There were times last year when Brenna Huckaby ached to be back on the snow, charging down a course to another medal.
After winning a world championship in para-snowboardcross at the age of 19 in 2015, she couldn’t wait to keep things rolling in 2016.
Yet Huckaby had to take a seat for a year for the birth of her daughter, Lilah, who arrived in May. She was back training about six weeks later and raced in November, but the year was basically a time to take a step back, pay attention to her baby, get used to her new life and prepare for a comeback in 2017.
“It was hard to watch all the people I compete against just race without me,” she said. “Whereas I was always on the podium with them, I had to just sit there on the sidelines and be like, ‘Oh, I wish I could be there.’ But it just kind of pushed me harder when I got back in. I want to be up there. I want to be up there again. So I made sure to train so I could be up on the podium again.”
It didn’t take her long.
In November she won three world cup banked slalom races in her LL1 class at Landgraaf in the Netherlands, then followed in January with a pair of victories in snowboardcross at Lake Tahoe, California. But her comeback truly was completed at the 2017 World Para Snowboard Championships at Big White in Canada in February, when she streaked to victories in snowboardcross and banked slalom against the most elite field she’d faced since 2015.
Huckaby admitted to being nervous before competing in snowboardcross because she’d only had the one outing in that discipline at Tahoe before the world championships. But she won all her heats, which gave her some confidence.
She recalls thinking, “Oh, I totally have this if I can stay on my board.”
In the final she beat Cecile Hernandez-Cervellon of France by two to three board lengths, despite Hernandez-Cervellon holding the lead until the second-to-last turn.
“I just had a cleaner line and snaked her on the inside of the turn,” Huckaby said. “She went wider, she went pretty standard, and I saw a little opportunity of a gap and snaked her on the inside.”
In banked slalom, couldn’t complete a single training run.
“Sometimes you get in weird funks,” she said. So, she didn’t go into finals with much optimism. But she put down the fastest time in her first run, was disqualified in her second and then had a great third run to win gold, beating out Hernandez-Cervellon and American teammate Amy Purdy.
“My third run I was like, ‘Well, you know, I still have the lead but not by much, so I just need to put the hammer down,’” Huckaby said.
Huckaby will try to keep the momentum going at the IPC World Cup Finals, which also serves as a test event for the 2018 Paralympic Winter Games in PyeongChang, South Korea, beginning March 8.
She’s hopeful that a year from now she’ll be on her way to those Games, but believes she needs to keep fine-tuning.
“I feel like there’s a lot of things I need to work on,” she said. “Oh my goodness, I don’t think I’ll ever be prepared. Every little thing that I can fix just gets me one step closer, and so every single day I’m working on something new or work on old bad habits. I’ll be as ready as I can be but it’ll never be perfect.”
She does believe that she’s a much better snowboarder after taking the year off.

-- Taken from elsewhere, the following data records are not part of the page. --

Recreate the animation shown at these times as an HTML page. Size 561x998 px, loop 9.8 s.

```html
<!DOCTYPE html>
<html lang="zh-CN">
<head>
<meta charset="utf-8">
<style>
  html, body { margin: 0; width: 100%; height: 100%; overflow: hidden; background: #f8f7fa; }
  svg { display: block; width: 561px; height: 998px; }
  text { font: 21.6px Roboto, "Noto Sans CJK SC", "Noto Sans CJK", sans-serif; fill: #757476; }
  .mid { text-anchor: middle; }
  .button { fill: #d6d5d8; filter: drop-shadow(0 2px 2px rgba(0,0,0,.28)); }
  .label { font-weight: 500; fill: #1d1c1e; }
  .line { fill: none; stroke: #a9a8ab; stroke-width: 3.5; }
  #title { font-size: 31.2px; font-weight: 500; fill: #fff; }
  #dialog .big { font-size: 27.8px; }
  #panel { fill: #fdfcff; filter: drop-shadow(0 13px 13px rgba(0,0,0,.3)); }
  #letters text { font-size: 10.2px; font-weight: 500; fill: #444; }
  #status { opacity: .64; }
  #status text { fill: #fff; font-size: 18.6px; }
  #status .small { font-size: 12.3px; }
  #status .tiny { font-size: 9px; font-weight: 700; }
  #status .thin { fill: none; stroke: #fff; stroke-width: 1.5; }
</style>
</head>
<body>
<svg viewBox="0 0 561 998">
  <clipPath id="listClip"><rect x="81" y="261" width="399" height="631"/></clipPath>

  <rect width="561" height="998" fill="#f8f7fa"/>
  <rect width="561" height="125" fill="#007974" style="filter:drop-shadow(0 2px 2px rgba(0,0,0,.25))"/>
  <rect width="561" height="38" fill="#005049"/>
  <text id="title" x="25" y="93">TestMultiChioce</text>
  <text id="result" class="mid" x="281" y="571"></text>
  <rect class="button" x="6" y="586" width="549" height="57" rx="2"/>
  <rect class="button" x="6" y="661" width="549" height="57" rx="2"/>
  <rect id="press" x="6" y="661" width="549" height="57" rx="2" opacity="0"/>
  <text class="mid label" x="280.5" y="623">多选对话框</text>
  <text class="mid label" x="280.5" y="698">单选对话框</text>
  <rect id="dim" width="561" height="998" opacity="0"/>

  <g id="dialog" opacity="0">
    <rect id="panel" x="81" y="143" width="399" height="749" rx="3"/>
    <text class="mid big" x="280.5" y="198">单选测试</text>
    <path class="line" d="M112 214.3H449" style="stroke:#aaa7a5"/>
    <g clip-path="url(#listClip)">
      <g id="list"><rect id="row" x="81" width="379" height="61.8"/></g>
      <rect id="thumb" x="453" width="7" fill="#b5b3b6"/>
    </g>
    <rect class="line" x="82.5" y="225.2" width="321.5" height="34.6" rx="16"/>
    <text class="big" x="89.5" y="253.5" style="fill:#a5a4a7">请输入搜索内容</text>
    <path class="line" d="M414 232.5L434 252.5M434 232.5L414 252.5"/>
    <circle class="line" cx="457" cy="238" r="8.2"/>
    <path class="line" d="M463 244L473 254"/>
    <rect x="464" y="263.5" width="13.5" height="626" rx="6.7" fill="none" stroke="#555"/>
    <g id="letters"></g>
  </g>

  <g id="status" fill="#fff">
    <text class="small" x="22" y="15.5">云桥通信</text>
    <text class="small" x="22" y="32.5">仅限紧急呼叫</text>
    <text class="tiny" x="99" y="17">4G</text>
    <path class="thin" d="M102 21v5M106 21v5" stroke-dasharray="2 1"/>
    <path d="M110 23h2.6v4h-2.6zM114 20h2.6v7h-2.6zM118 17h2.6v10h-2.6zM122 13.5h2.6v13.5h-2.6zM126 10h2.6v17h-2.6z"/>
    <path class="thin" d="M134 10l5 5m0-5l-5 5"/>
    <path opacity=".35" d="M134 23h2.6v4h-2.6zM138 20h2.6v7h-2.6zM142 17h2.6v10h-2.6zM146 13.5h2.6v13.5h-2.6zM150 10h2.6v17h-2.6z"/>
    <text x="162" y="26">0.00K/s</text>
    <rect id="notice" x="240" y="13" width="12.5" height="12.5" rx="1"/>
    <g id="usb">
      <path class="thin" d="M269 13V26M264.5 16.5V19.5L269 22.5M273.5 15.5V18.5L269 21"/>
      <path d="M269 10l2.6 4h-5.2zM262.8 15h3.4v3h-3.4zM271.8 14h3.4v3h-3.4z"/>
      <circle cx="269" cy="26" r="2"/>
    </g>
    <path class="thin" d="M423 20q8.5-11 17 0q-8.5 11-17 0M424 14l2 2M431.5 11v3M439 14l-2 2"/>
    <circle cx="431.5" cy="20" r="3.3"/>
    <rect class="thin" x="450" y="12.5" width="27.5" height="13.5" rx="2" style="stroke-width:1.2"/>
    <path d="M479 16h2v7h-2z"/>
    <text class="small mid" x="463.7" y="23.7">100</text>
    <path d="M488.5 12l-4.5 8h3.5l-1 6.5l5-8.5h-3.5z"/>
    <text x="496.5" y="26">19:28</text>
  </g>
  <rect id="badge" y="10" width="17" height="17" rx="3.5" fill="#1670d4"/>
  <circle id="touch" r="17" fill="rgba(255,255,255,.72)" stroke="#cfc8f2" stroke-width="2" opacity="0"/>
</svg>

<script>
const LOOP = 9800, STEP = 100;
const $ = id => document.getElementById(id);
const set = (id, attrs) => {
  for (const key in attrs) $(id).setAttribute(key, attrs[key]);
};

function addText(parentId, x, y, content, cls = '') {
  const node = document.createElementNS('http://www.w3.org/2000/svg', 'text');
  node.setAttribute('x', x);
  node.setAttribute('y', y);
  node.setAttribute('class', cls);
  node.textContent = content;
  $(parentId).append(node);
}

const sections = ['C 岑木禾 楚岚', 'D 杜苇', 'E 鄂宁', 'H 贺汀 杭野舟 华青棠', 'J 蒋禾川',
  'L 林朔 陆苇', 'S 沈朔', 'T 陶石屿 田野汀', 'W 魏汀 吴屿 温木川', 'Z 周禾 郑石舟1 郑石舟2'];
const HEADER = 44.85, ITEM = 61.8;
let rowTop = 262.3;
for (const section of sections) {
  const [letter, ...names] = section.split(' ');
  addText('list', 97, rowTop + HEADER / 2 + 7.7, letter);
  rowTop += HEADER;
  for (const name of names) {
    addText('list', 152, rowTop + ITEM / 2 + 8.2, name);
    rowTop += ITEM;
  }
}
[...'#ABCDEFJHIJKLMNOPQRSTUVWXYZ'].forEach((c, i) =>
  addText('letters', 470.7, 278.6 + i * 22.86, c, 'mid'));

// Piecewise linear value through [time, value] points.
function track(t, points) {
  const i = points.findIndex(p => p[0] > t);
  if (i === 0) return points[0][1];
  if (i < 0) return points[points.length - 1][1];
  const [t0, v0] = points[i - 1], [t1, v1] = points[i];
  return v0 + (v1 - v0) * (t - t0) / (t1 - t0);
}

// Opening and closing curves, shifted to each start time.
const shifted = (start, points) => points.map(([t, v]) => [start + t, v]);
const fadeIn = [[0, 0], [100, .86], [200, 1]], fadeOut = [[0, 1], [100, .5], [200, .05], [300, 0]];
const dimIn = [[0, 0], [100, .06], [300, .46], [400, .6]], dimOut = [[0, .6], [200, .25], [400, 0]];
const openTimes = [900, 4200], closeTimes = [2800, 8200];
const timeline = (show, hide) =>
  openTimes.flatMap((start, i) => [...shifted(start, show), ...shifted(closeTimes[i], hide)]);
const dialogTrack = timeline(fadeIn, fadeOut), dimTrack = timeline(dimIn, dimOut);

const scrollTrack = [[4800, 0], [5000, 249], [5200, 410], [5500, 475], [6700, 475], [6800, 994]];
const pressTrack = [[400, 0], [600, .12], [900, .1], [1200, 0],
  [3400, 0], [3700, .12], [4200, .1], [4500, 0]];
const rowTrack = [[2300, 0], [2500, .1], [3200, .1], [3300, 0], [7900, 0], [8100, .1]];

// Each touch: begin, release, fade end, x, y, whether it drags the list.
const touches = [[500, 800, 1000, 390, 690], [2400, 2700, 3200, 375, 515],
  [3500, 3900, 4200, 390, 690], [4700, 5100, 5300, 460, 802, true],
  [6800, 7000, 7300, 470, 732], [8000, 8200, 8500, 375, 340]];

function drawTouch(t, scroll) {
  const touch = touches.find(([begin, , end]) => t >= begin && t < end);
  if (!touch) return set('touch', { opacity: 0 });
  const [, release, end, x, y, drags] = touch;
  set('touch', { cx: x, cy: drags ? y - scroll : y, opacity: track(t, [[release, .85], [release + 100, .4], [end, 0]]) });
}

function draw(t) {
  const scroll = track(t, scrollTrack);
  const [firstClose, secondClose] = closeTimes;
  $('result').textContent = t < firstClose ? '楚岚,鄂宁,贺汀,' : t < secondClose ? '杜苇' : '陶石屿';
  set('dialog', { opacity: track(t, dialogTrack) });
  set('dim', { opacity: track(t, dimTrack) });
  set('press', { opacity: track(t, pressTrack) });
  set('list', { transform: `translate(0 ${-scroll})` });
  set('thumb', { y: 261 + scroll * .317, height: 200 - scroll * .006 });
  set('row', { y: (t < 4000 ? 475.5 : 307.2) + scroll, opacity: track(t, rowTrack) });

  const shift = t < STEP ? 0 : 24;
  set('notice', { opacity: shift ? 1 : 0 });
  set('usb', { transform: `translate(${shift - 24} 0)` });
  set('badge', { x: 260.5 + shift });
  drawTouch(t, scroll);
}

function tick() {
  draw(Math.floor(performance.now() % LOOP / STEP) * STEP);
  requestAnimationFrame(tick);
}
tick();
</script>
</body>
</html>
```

She had several months of good training and feels stronger physically. Plus, she worked with a sports psychologist to change her mental approach.
Before, she says she never took time to truly set her mind on the racing at hand. Now she prepares the night before, visualizes what she wants to do and focuses on herself, not her competition.
With two more world championships on her résumé, she admits she’s come a long way fast in the sport. She first got on a snowboard in 2012, two years after losing her right leg to cancer She’d been a competitive gymnast, and tried to continue in that sport after losing her leg, but decided to try something else. She sampled water skiing, soccer and swimming before discovering snowboarding. She knew she’d found what she was looking for the first time she tried it.
Huckaby credits her gymnastics training for the way she’s succeeded on the slopes. She says gymnastics was about body awareness, balance and fearlessness, and “that’s everything you need in snowboarding.”
Now she’s excited to be competing again, only this time with a bit busier — and fuller — life with Lilah.
“It’s definitely very hard,” she said of having to leave her daughter to compete. “I want nothing more than to be with my daughter all the freaking time, you know? But life doesn’t work like that.
“But I do it for her because I want to give her a better life and I want to show her that just because things are thrown in your way doesn’t mean you have to stop and give up. Keep pushing, no matter what. It’s hard, but at the same time it gives me a little extra drive.”
Doug Williams covered three Olympic Games for two Southern California newspapers and was the Olympic editor for the San Diego Union-Tribune. He has written for TeamUSA.org since 2011 as a freelance contributor on behalf of Red Line Editorial, Inc.